We all have to weigh our options and make choices based upon our values and means. I believe the first step in being able to make the best choice possible is by educating ourselves. First, the report reinforces the health benefits of eating your veggies, even if you can’t choose the lower pesticide risk organics. However, given the choice, vegetables grown using organic methods without synthetic pesticides reduce your risk of exposure to harmful pesticides. This is especially pertinent if you are pregnant or have children; the young are more susceptible in their development. If you need to weigh and choose which veggies you can select organic vs. conventional, then the report provides a risk guide to help you assess where best to invest your organic dollars. You will see that they recommend always buying organically grown green beans and peppers because of the high risk rating. You can enjoy all the Bee Branch Farm peppers and green beans you want with a smile on your face!
Definitely, eat your veggies and fruit. Know your farmers and their farming practices. Educate yourself. Make the best informed decisions you can for your family, your community and the sustainability of farming and the environment.
Okay it might not be as exciting as hitting oil to some, but I was very excited when we hit water at 180 ft with 8 GPM on our new farm well. We chose to go a little farther for a better reservoir of water, and the water was beautiful and clear.
This means we can get the cattle fenced out of the creeks and streams, which is healthier for our watershed and for the cows; and as a bonus, we will have irrigation for our veggies this summer; no more dragging hoses all over the garden. I love making progress on the sustainability of Bee Branch Farm.
This past year it was our pleasure to participate in a couple of community and state projects that we hope will help further health and education.
These two YouTube videos are part of a 4 series that CTG Region 2(Community Transformation Grant) hopes will help communicate the positive transformation that our communities are going through in WNC to make the healthy choice the easy choice where we live, work, and play.
Thanks to Adams and Rod of Industrious Productions for making the filming fun and painless, except for that electric fence incident which was, of course, my fault.
The benefits of open space; conserving farmland.
Smoking Cessation; the farm’s tobacco history.
We also thought Jordan Smith’s work at NC State was worth volunteering a day of time to show him around the farm; you can view 360 degree panoramas of the farm and learn more about his project: Valuing Ecosystems Services with IVEs.

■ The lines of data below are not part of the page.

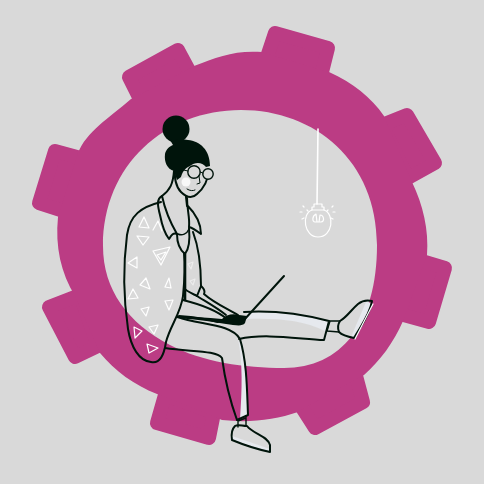
<!DOCTYPE html>
<html lang="en">
<head>
<meta charset="utf-8">
<title>Working inside the gear</title>
<style>
:root { --ground: #d9d9d9; --gear: #bb3c84; --ink: #00140b; --light: #fff; --shade: #e6e9ee; }
html, body { margin: 0; overflow: hidden; background: var(--ground); }
svg { display: block; width: 484px; height: 484px; }
.gear { fill: var(--gear); }
.teeth { fill: var(--gear); stroke: var(--gear); stroke-width: 14; stroke-linejoin: round; }
.hole { fill: var(--ground); }
.outline { fill: none; stroke: var(--ink); stroke-width: 2; stroke-linecap: round; stroke-linejoin: round; }
.fine { stroke-width: 1.4; }
.solid { fill: var(--ink); }
.shade { fill: var(--shade); }
.white-line { fill: none; stroke: var(--light); stroke-width: 1.2; stroke-linecap: round; stroke-linejoin: round; }
.skin { fill: var(--ground); }
</style>
</head>
<body>
<svg viewBox="0 0 484 484" role="img" aria-label="Woman with a laptop sitting inside a large gear beside a hanging light bulb">
  <rect width="484" height="484" fill="var(--ground)"/>

  <g id="gear">
    <g class="teeth">
      <polygon points="275,33 328,48 320,80 264,66"/>
      <polygon points="129,77 178,50 192,76 142,103"/>
      <polygon points="382,125 407,115 435,163 408,178"/>
      <polygon points="415,259 445,268 429,322 400,314"/>
      <polygon points="355,372 363,402 315,428 299,403"/>
      <polygon points="214,413 209,438 157,423 165,395"/>
      <polygon points="98,346 75,357 49,307 80,295"/>
      <polygon points="70,213 39,203 55,151 88,160"/>
    </g>
    <path class="gear" d="M194 66C217 57 235 50 262 52L329 72C353 83 371 97 384 116L412 182C423 205 429 230 427 255L403 321C394 342 380 361 364 375L298 412C275 420 249 423 222 420L157 394C134 385 115 371 100 353L75 296C61 273 55 247 58 217L78 153C86 132 109 118 131 99Z"/>
    <path class="hole" d="M241 110C315 110 377 161 377 245C377 324 341 368 284 368C245 368 202 362 170 345C128 323 103 290 103 246C103 165 165 110 241 110Z"/>
  </g>

  <g id="light-bulb" class="white-line">
    <path d="M318 129L317 204" stroke-width="1.6"/>
    <path d="M314 204H322V207H324V210H312V207H314Z"/>
    <path d="M312 210C301 214 304 237 318 237C333 237 335 214 324 210"/>
    <path d="M317 222L316 214C312 216 312 222 315 222H321C325 222 324 215 320 215L319 222"/>
    <path d="M303 206L304 207M300 212H302M302 219L304 218M333 206L332 207M335 212H333M333 219L331 218M307 210L308 211M328 210L327 211"/>
  </g>

  <g id="legs">
    <path class="shade" d="M247 312C275 311 304 316 329 322L325 331C302 320 278 318 246 319Z"/>
    <path class="shade" d="M238 339C244 352 248 384 248 415L240 419C242 390 243 363 238 339Z"/>
    <g class="outline">
      <path d="M178 317C198 325 231 323 240 339C247 362 247 391 248 415L237 420C229 398 225 380 222 358C216 350 190 352 165 348"/>
      <path d="M244 312C277 310 306 315 329 321L324 340C299 339 265 333 239 339"/>
      <path class="fine" d="M329 321L340 321M327 331L339 332M330 321L327 331M238 420L238 427M246 416L246 425M238 421L246 418"/>
    </g>
  </g>

  <g id="shoes">
    <path class="shade" d="M372 303L355 338L351 337L366 302Z"/>
    <path class="outline" d="M340 321C347 317 351 310 358 304C363 300 368 300 372 301C370 315 360 327 354 338C349 337 342 335 339 332C337 327 338 324 340 321Z"/>
    <path d="M373 304L355 339" class="white-line"/>
    <path class="shade" d="M232 436L270 449V452L232 440Z"/>
    <path class="outline" d="M235 426C238 424 242 426 247 426C253 434 268 436 270 445V452C256 449 244 445 232 440C231 434 232 429 235 426Z"/>
  </g>

  <g id="jacket" class="outline">
    <path d="M161 202C141 207 130 215 127 235C123 266 124 302 128 329C131 347 139 361 151 362C160 364 164 355 166 342C170 326 181 313 183 296C185 276 185 263 184 253"/>
    <path d="M162 196C156 199 158 207 160 215C162 225 165 234 169 239C171 236 173 232 177 234C170 222 165 210 162 196Z"/>
    <path d="M187 198C187 210 190 217 189 227C193 228 197 231 201 234C201 222 195 213 187 205"/>
    <path d="M177 234C177 243 180 250 185 254C189 249 190 239 189 228"/>
    <path d="M185 254V300" stroke-width="2.6"/>
    <path d="M193 232C199 248 201 268 201 286L197 296C191 293 186 291 184 288"/>
    <path class="fine" d="M178 234C182 236 187 234 189 229"/>
  </g>

  <g id="jacket-pattern" class="white-line">
    <path d="M139 227L144 217L149 228ZM153 230L158 221L162 231M137 236L149 237L143 245ZM153 251L170 247L161 265ZM157 255L166 252L161 260ZM128 263L137 257V268ZM140 285L146 278L150 289ZM165 287L169 278L171 288ZM128 299L133 289L138 298ZM141 309L149 307L146 316ZM165 301L173 300L169 310ZM134 327L142 331L135 338ZM149 327L158 325L154 334ZM147 344L158 348L149 353Z"/>
    <path d="M188 264L193 262L191 269ZM190 281L195 279L193 285Z" opacity=".5"/>
  </g>

  <g id="arms-and-laptop">
    <g class="outline">
      <path d="M201 286C203 288 206 290 204 294C214 303 226 308 238 315"/>
      <path d="M197 296C203 300 216 307 226 315"/>
      <path d="M183 300C199 304 215 309 227 319M179 316C192 317 204 318 218 322"/>
    </g>
    <path class="solid" d="M176 316C191 316 207 318 222 319C226 315 232 313 239 315L247 316L245 323C242 327 235 325 226 324C209 321 191 319 176 318Z"/>
    <path d="M244 320L284 276" class="outline" stroke-width="3"/>
  </g>

  <g id="head">
    <path class="skin" d="M176 165C174 173 175 183 179 190C184 196 190 199 195 196C203 191 208 181 209 170L207 158Z"/>
    <path class="outline" d="M174 171C173 184 170 190 162 196M186 197L187 206M175 166C174 178 176 187 181 192C186 197 192 199 197 194C203 189 208 181 209 170"/>
    <circle class="solid" cx="176" cy="129" r="13.5"/>
    <path class="solid" d="M170 140C178 139 184 139 188 140C200 141 210 150 210 166L206 167C202 162 195 162 190 166C186 168 183 170 181 177L177 180L174 171C167 169 164 162 165 154C166 149 170 146 173 145Z"/>
    <circle cx="186" cy="182" r="4.5" fill="var(--light)" opacity=".8"/>
    <g class="outline fine">
      <circle class="skin" cx="194" cy="172" r="6.2"/>
      <circle class="skin" cx="208" cy="174" r="5.2"/>
      <path d="M200 172L203 173M188 171L179 169M199 176L200 183L197 184M187 189C190 191 193 191 195 190" stroke-width="1"/>
    </g>
  </g>
</svg>
</body>
</html>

Last night we enjoyed watching the 2011 documentary Queen of the Sun: What the Bees are Telling Us. I am concerned that we take way too much for granted in our hurried lives. We must slow down, pay attention, and care for the honey bees; they are essential for life. This brief article, 3 New Studies Link Bee Decline to Bayer Pesticide, has interesting information with links to resources that are worth reviewing.
I believe the importance of the health of our soil must not be overlooked for the long-term sustainability of our farms our food and our health. If you are truly concerned about our future generations, then please start educating yourself about farming practices and farm policy and support those who are working to build healthy farms. Here is another interesting article from Tom Philpott; this one focuses on the connection between soil and climate change.
Wendell Berry has highly recommended The Soil and Health by Sir Albert Howard. I have it on my order list and will start reading it soon. I believe education is three-fold: learning from others who know the land and have worked it, researching and reading what others have learned in the field, and your own daily experience of trial and error. There is never a dull day!